- _Required work_: Select, from the data, each line where "Make" occurs.

##### Provided entries #####

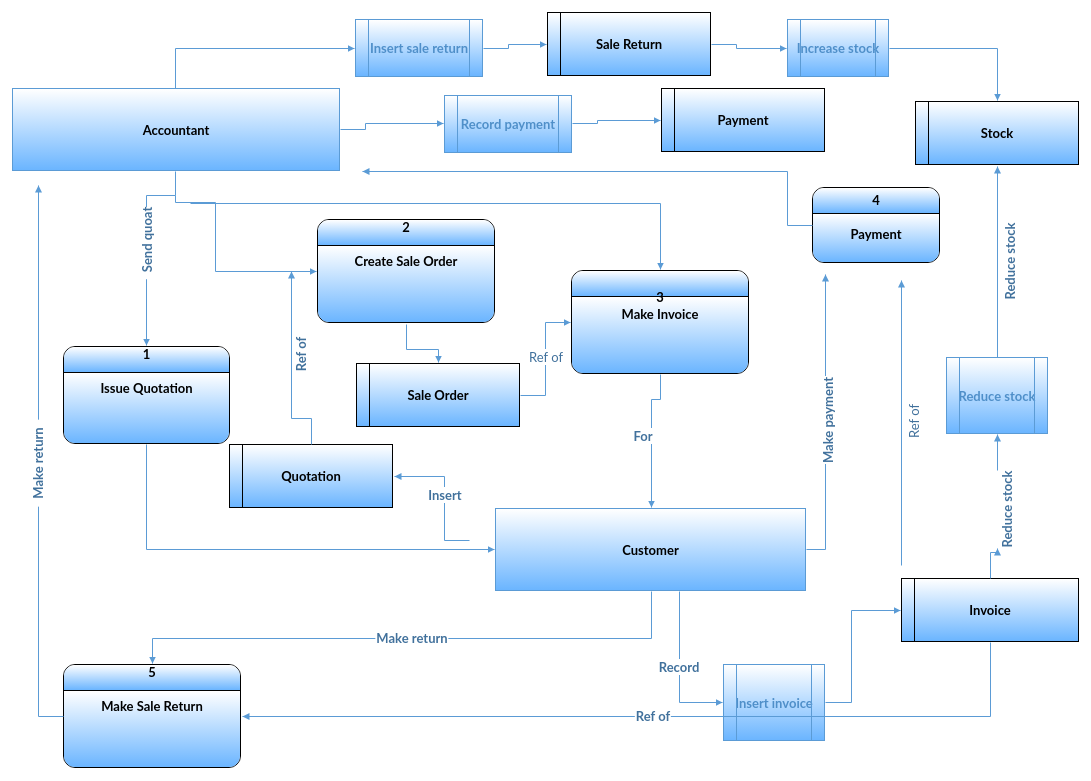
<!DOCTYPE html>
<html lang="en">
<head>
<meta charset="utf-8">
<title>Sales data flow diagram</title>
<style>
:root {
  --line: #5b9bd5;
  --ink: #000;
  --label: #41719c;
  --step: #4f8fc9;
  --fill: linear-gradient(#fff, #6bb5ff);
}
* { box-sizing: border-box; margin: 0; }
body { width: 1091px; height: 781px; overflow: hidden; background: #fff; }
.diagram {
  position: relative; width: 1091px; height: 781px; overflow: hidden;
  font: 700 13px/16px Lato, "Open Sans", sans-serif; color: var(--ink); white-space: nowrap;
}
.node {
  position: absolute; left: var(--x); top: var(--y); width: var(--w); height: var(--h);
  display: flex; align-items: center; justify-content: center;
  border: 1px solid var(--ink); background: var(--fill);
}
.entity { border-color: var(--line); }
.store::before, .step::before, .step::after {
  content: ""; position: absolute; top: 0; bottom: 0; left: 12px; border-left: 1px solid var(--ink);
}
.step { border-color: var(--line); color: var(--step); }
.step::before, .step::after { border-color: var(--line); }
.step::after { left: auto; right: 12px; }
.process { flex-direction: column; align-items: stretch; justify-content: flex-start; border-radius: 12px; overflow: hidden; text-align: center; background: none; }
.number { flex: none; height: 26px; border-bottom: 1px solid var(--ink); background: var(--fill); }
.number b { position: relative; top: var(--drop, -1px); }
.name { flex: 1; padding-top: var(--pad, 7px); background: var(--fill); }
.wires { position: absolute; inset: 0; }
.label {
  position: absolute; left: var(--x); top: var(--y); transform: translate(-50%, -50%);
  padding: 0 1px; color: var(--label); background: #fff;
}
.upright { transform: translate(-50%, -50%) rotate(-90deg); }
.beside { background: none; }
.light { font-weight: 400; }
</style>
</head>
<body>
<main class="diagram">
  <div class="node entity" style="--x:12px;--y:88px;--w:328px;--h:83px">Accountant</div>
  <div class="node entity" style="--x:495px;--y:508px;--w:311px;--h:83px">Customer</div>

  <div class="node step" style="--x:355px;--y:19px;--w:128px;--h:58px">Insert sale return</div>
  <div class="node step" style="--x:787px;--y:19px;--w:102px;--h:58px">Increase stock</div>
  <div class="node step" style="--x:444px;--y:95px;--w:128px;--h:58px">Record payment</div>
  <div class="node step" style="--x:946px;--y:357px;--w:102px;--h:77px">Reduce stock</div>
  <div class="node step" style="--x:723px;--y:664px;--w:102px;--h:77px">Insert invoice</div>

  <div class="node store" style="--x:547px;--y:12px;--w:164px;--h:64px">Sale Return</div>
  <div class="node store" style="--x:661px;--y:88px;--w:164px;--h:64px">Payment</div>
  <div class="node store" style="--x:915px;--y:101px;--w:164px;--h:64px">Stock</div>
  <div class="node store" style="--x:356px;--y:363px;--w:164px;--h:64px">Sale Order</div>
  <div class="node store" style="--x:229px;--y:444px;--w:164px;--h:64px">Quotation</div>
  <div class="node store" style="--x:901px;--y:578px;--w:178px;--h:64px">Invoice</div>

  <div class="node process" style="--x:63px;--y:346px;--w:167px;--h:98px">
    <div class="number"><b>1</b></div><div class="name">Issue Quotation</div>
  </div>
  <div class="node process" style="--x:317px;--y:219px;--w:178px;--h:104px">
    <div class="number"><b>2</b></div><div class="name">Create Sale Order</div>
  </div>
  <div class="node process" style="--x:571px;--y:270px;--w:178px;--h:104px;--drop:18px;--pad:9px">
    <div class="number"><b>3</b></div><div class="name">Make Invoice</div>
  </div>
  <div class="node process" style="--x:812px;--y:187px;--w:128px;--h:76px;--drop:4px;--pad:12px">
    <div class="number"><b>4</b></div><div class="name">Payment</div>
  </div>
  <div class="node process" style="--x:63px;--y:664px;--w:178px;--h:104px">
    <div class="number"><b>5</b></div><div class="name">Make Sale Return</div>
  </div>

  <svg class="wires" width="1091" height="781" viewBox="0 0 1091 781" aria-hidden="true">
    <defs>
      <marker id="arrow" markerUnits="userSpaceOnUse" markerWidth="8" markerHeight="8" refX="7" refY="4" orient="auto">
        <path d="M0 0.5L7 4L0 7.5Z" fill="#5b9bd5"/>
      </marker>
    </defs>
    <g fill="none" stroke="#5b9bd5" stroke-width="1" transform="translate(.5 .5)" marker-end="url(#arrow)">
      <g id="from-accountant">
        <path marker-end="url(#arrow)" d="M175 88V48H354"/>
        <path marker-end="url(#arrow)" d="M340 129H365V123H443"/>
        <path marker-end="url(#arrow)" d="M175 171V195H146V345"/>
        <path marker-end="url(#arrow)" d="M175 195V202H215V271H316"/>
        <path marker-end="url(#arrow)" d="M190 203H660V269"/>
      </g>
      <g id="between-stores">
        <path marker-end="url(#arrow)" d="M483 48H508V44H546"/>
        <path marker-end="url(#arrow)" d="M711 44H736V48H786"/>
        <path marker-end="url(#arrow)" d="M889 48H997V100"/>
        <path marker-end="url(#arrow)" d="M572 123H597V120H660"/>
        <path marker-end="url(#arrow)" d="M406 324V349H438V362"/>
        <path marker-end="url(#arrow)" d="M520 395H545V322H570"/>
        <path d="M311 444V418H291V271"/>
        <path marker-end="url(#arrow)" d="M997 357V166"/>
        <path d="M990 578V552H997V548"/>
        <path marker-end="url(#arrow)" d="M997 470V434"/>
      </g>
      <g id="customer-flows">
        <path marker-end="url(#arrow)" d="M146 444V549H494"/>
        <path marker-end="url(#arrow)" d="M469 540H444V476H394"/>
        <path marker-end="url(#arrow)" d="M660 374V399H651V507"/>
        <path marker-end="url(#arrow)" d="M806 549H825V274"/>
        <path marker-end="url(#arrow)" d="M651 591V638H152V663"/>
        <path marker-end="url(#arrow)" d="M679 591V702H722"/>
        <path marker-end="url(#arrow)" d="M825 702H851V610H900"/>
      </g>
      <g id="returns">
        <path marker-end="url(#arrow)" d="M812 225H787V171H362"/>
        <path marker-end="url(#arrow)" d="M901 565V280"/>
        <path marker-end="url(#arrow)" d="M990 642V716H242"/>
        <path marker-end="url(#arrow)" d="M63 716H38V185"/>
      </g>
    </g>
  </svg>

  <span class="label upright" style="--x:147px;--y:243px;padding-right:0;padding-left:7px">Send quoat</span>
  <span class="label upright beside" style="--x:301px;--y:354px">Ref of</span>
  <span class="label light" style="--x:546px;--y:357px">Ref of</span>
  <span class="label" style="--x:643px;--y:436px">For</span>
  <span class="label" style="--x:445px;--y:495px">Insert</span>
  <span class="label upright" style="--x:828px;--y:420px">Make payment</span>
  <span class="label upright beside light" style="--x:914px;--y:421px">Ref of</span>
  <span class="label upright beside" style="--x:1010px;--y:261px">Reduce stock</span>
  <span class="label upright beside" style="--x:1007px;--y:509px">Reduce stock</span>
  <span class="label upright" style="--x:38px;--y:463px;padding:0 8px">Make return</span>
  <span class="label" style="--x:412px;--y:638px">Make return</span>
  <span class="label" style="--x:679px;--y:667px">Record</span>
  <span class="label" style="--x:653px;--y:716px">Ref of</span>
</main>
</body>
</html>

#####

- _Answer_:
    <div class="number"><b>3</b></div><div class="name">Make Invoice</div>
    <div class="number"><b>5</b></div><div class="name">Make Sale Return</div>
  <span class="label upright" style="--x:828px;--y:420px">Make payment</span>
  <span class="label upright" style="--x:38px;--y:463px;padding:0 8px">Make return</span>
  <span class="label" style="--x:412px;--y:638px">Make return</span>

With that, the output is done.